Back To Career News

Mind the CEO-to-Worker Pay Gap

The days of unfettered CEO paychecks could be coming to an end, as global concern about pay inequality have begun to increase -- and it’s not just talk. From Germany to the United States, proposed legislation has been put in motion to limit massive payouts. In America, the main push is coming by way of financial reform, like the Dodd-Frank Act, which includes a provision that requires companies to disclose what the chief executive officer makes in comparison to the rest of the employees. This kind of public transparency has drawn much criticism as some businesses fear making such extreme differentials public.

The days of unfettered CEO paychecks could be coming to an end, as global concern about pay inequality have begun to increase — and it’s not just talk. From Germany to the United States, proposed legislation has been put in motion to limit massive payouts. In America, the main push is coming by way of financial reform, like the Dodd-Frank Act, which includes a provision that requires companies to disclose what the chief executive officer makes in comparison to the rest of the employees. This kind of public transparency has drawn much criticism as some businesses fear making such extreme differentials public.

(Photo Credit: nikoretro/Flickr)

Some European nations have already started taking action by introducing laws that cap executive pay and incorporate employee board members. Companies like Volkswagen have reduced the salary of their CEO, even though profits are hitting record highs. Similar efforts are being made all over the continent in hopes of reducing high turnover, low morale, and employee strikes. The International Monetary Fund has also recognized the benefits from regulating massive bonuses, noting that such measures would induce “faster and more durable growth.”

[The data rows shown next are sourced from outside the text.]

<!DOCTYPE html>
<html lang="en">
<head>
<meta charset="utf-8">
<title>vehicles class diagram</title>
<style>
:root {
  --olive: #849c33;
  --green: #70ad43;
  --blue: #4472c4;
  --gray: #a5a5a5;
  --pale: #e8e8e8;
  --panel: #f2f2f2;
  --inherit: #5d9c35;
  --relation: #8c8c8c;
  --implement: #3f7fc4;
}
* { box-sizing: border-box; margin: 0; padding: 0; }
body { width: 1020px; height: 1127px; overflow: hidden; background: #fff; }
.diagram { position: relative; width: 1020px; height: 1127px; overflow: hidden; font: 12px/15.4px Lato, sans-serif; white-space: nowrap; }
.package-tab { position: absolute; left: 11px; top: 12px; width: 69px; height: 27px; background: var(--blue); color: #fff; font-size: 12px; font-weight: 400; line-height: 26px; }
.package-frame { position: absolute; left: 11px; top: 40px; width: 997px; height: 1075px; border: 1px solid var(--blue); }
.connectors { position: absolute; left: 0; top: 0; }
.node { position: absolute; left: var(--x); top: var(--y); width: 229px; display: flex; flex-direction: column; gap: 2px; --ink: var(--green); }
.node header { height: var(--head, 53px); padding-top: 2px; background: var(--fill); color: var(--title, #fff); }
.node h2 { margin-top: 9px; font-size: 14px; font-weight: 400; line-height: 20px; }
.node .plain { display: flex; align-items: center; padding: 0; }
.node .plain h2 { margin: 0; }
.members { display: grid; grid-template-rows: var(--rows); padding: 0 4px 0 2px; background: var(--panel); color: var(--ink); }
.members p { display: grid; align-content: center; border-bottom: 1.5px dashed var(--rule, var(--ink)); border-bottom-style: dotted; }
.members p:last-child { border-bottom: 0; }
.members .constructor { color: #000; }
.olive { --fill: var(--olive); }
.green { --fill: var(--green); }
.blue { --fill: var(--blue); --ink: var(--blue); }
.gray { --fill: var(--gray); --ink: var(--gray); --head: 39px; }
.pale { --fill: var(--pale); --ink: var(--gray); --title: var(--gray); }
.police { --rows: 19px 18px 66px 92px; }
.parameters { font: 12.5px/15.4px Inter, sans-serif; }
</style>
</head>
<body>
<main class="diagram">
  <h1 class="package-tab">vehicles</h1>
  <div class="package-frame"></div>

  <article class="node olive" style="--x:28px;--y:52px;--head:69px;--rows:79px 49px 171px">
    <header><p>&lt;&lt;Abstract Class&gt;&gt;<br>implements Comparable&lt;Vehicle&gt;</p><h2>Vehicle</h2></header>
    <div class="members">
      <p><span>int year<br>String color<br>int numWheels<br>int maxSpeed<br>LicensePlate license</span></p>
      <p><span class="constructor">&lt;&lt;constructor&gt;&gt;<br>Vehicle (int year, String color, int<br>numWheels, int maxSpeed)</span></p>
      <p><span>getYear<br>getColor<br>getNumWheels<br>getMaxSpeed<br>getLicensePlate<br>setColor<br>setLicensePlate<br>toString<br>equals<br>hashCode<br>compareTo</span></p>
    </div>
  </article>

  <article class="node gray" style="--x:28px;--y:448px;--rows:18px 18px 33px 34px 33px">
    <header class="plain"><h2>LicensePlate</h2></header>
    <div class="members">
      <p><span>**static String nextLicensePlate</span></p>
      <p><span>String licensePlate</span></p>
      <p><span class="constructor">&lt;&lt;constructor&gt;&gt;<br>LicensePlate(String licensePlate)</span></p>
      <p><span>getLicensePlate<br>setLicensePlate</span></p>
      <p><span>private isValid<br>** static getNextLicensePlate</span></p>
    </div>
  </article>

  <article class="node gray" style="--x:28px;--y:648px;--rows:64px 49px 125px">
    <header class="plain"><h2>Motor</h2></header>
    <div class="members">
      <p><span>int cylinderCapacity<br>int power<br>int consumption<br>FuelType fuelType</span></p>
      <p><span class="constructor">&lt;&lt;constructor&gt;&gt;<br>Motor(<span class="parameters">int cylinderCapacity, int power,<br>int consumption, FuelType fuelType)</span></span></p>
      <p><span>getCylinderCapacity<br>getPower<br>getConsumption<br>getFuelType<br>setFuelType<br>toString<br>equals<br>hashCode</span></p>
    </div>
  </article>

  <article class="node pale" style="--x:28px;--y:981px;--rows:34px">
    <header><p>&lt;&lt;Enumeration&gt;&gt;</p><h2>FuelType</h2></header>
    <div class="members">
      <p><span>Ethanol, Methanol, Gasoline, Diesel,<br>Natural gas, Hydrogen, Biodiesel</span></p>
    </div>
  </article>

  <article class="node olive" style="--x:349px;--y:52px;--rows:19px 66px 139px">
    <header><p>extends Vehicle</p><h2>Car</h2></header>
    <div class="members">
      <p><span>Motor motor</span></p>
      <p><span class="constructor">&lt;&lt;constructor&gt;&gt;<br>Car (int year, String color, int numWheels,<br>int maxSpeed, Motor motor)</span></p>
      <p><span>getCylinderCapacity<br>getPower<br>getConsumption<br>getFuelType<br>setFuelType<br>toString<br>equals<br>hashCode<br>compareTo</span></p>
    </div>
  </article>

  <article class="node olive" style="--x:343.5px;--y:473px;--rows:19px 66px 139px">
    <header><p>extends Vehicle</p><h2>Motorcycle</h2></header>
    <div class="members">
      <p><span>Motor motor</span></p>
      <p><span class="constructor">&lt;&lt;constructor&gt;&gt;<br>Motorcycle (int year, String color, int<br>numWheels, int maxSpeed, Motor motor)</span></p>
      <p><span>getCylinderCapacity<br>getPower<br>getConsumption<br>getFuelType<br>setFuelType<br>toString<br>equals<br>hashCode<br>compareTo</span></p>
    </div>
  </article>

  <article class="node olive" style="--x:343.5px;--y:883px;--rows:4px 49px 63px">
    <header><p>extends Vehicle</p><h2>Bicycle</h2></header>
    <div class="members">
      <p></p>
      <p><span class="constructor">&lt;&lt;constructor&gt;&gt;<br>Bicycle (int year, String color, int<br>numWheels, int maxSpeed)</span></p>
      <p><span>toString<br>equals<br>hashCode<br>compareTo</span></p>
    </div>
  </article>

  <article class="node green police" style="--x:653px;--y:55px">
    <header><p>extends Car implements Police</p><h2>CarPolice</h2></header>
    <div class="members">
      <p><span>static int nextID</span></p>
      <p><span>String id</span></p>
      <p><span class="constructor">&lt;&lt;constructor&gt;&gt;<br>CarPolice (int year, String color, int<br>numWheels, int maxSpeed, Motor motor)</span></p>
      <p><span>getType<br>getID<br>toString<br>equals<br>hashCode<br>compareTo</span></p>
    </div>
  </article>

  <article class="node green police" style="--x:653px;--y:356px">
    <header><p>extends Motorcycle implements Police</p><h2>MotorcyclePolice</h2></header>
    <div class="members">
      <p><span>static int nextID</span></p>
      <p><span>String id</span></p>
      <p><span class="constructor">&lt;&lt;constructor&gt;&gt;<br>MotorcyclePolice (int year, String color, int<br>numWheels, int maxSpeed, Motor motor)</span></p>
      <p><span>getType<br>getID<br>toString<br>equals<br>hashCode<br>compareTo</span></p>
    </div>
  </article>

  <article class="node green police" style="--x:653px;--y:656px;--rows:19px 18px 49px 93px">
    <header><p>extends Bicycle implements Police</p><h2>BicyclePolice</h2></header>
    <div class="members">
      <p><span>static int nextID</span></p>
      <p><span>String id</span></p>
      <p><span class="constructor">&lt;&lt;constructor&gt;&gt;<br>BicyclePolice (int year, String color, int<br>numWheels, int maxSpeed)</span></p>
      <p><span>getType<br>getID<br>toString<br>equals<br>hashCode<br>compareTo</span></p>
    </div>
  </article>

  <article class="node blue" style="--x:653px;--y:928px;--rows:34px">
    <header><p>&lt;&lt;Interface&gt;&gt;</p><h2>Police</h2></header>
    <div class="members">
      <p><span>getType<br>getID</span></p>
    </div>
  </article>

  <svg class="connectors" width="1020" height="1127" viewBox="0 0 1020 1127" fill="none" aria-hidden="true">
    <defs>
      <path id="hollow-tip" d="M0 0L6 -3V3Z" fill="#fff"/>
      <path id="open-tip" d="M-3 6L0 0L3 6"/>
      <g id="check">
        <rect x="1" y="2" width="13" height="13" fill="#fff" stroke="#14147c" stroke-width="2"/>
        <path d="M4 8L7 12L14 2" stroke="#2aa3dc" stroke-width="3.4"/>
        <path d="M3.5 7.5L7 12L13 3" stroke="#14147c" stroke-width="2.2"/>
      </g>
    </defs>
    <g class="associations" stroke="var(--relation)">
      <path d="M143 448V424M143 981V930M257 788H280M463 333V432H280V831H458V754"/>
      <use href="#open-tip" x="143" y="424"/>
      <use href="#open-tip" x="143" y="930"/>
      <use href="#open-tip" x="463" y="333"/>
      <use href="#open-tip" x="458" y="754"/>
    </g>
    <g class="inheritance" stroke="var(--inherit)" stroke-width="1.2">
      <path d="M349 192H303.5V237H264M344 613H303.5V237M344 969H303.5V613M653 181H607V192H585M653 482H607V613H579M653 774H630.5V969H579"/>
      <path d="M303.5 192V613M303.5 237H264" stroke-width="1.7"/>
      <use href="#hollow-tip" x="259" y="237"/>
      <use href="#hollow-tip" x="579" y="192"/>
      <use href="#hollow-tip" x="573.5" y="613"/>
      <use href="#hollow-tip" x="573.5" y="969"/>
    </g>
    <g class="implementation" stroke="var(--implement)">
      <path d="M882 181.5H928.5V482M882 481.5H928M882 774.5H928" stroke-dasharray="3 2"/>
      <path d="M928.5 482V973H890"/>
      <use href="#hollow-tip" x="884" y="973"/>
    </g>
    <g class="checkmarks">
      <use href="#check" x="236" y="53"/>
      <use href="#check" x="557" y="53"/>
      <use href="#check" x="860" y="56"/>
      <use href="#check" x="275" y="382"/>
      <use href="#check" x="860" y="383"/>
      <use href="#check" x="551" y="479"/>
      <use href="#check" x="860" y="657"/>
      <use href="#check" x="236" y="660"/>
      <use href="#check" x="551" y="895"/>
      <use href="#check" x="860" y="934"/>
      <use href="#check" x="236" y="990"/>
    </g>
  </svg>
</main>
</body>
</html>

Do You Know What You're Worth?

Some notable CEOs have taken action as well in an attempt to balance pay distribution. Facebook’s Mark Zuckerberg is one of the CEOs supporting the idea by earning a $1 salary, an idea first suggested by Apple’s co-founder Steve Jobs. Even though Zuckerberg controls majority ownership of the company, the $1 annual salary is a strong indicator he and other $1 CEOs are committed to tying their financial fates to the success of the company.

This recent scrutiny is a sign of the times, as businesses and policy makers alike are being called upon to help close the pay gap. Only time will tell if a cooperative effort is put forth in order to bridge this great divide.  

Tell Us What You Think

Do you think executives are paid too much? We want to hear from you! Leave a comment or join the discussion on Twitter.


2
Leave a Reply

avatar
2 Comment threads
0 Thread replies
0 Followers
 
Most reacted comment
Hottest comment thread
1 Comment authors
Jack Connelljill Recent comment authors
  Subscribe  
newest oldest most voted
Notify of
Jack Connell
Guest

Executives of poorly performing companies are definitely paid too much but in general, executive compensation has become much more closely aligned to performance.  On the CEO to median worker pay ratio, it is a metric that is solely important to the press and shareholder advocates, but in reality it is somewhat meaningless.  The market is what the market is for both CEO’s and the employee population in general and firms cannot and most do not significantly overpay or underpay.  Are there a few bad apples still?  Absolutely yes.  Does the system still run amok?  No, as changes over the last… Read more »

jill
Guest
jill

Interesting article!

What Am I Worth?

What your skills are worth in the job market is constantly changing.